The Great Red Spot is the largest known storm system in our Solar System. This image was captured by NASA's Hubble Space Telescope in June 1999.
A Hubble Space Telescope photo of the Great Red Spot and roiling atmosphere, taken when Jupiter was comparatively close to Earth -- a distance of 415 million miles.
A picture taken by NASA's Cassini spacecraft on Dec. 7, 2000, show two of Jupiter's four major moons -- Europa and Callisto -- almost perfectly aligned with each other and the center of the planet. Europa, seen against Jupiter, is 370,000 miles above the planet's cloud tops; Callisto (at lower left) is nearly three times that distance.
NASA's Hubble Space Telescope photographed an aurora display in Jupiter's atmosphere.
A true color mosaic of Jupiter constructed from images taken by the narrow angle camera on board NASA's Cassini spacecraft on December 29, 2000, during its closest approach to the giant planet (a distance of approximately 6.2 million miles).
The Great Red Spot, which in the past has been measured to be about three times the size of Earth, today measures approximately 10,000 miles.
A true-color simulated view of Jupiter, composed of four images taken by NASA's Cassini spacecraft on December 7, 2000. Jupiter's moon Europa casts the shadow on the planet.
A montage of images of Jupiter and its volcanic moon Io, taken by New Horizons during the spacecraft's Jupiter flyby in early 2007. The Jupiter image is an infrared color composite taken by the spacecraft's near-infrared imaging spectrometer, the Linear Etalon Imaging Spectral Array (LEISA). The prominent bluish-white oval is the Great Red Spot. The Io image (featuring a major eruption in progress on Io's night side, of the volcano Tvashtar) is an approximately true-color composite taken by the panchromatic Long-Range Reconnaissance Imager (LORRI), with color information provided by the 0.5 µm ("blue") and 0.9 µm ("methane") channels of the Multispectral Visible Imaging Camera (MVIC).

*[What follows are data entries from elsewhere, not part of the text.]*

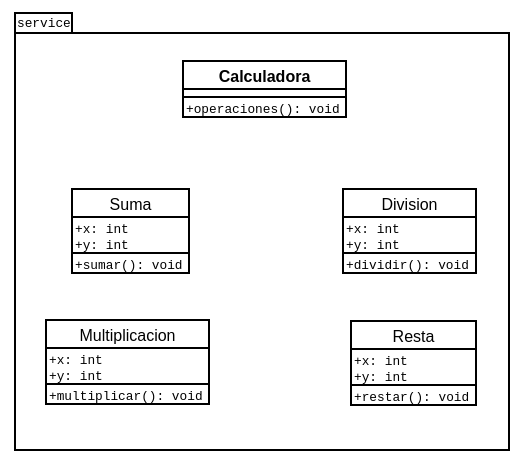
<!DOCTYPE html>
<html lang="es">
<head>
<meta charset="utf-8">
<title>Diagrama de clases</title>
<style>
:root {
  --paper: #ffffff;
  --ink: #000000;
  --line: 2px solid var(--ink);
  --sans: "Liberation Sans", Arial, sans-serif;
  --mono: "Liberation Mono", "Courier New", monospace;
}
* { box-sizing: border-box; margin: 0; padding: 0; }
html, body { width: 524px; height: 464px; overflow: hidden; background: var(--paper); }
.diagram { position: relative; width: 524px; height: 464px; color: var(--ink); font: 12.8px/16px var(--mono); white-space: nowrap; }
.package-tab { position: absolute; left: 14px; top: 12px; width: 59px; height: 22px; border: var(--line); padding: 2px 0 0 1px; }
.package-body { position: absolute; left: 14px; top: 32px; width: 496px; height: 419px; border: var(--line); }
.class { position: absolute; border: var(--line); background: var(--paper); }
.class h2 { height: 26px; font: 400 16px/30px var(--sans); text-align: center; }
.abstract h2 { font-weight: 700; }
.attributes, .methods { border-top: var(--line); padding: 4px 0 0 2px; list-style: none; }
.attributes { height: 36px; }
.attributes.empty { height: 8px; padding: 0; }
.methods { height: 20px; }
.calculadora { left: 182px; top: 60px; width: 165px; }
.suma { left: 71px; top: 188px; width: 119px; }
.division { left: 342px; top: 188px; width: 135px; }
.multiplicacion { left: 45px; top: 319px; width: 165px; }
.resta { left: 350px; top: 320px; width: 127px; }
</style>
</head>
<body>
<main class="diagram">
  <div class="package-tab">service</div>
  <div class="package-body"></div>

  <section class="class abstract calculadora">
    <h2>Calculadora</h2>
    <div class="attributes empty"></div>
    <ul class="methods"><li>+operaciones(): void</li></ul>
  </section>

  <section class="class suma">
    <h2>Suma</h2>
    <ul class="attributes"><li>+x: int</li><li>+y: int</li></ul>
    <ul class="methods"><li>+sumar(): void</li></ul>
  </section>

  <section class="class division">
    <h2>Division</h2>
    <ul class="attributes"><li>+x: int</li><li>+y: int</li></ul>
    <ul class="methods"><li>+dividir(): void</li></ul>
  </section>

  <section class="class multiplicacion">
    <h2>Multiplicacion</h2>
    <ul class="attributes"><li>+x: int</li><li>+y: int</li></ul>
    <ul class="methods"><li>+multiplicar(): void</li></ul>
  </section>

  <section class="class resta">
    <h2>Resta</h2>
    <ul class="attributes"><li>+x: int</li><li>+y: int</li></ul>
    <ul class="methods"><li>+restar(): void</li></ul>
  </section>
</main>
</body>
</html>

With its JunoCam citizen science instrument, NASA's Juno spacecraft captured this close-up view of the turbulent region just west of the Great Red Spot in the South Equatorial Belt, when the spacecraft was a mere 5,400 miles above Jupiter's cloudtops, on Dec. 11, 2016. Citizen scientist Sergey Dushkin produced the color processing.
A false-color image of Jupiter, taken with a mid-infrared filter at the Subaru Telescope in Hawaii on May 18, 2017. The Great Red Spot appears as a cold region bounded on its northwest by turbulent bands of gas that alternate warm and dry with cold and moist.
Following the Jupiter flyby, NASA released several images that had been taken by the JunoCam - low-resolution imagery processed by the public. This enhanced photo of the Great Red Spot was created by Roman Tkachenko.
A closeup of the Great Red Spot processed by Roman Tkachenko.
A detail of the Great Red Spot enhanced by Seán Doran.
This enhanced-color image of the Great Red Spot was created by citizen scientist Gerald Eichstädt using data from the JunoCam imager. The image was taken as Juno was about 6,130 miles above the planet's cloud layer.
For more info:
Juno Mission (NASA/JPL)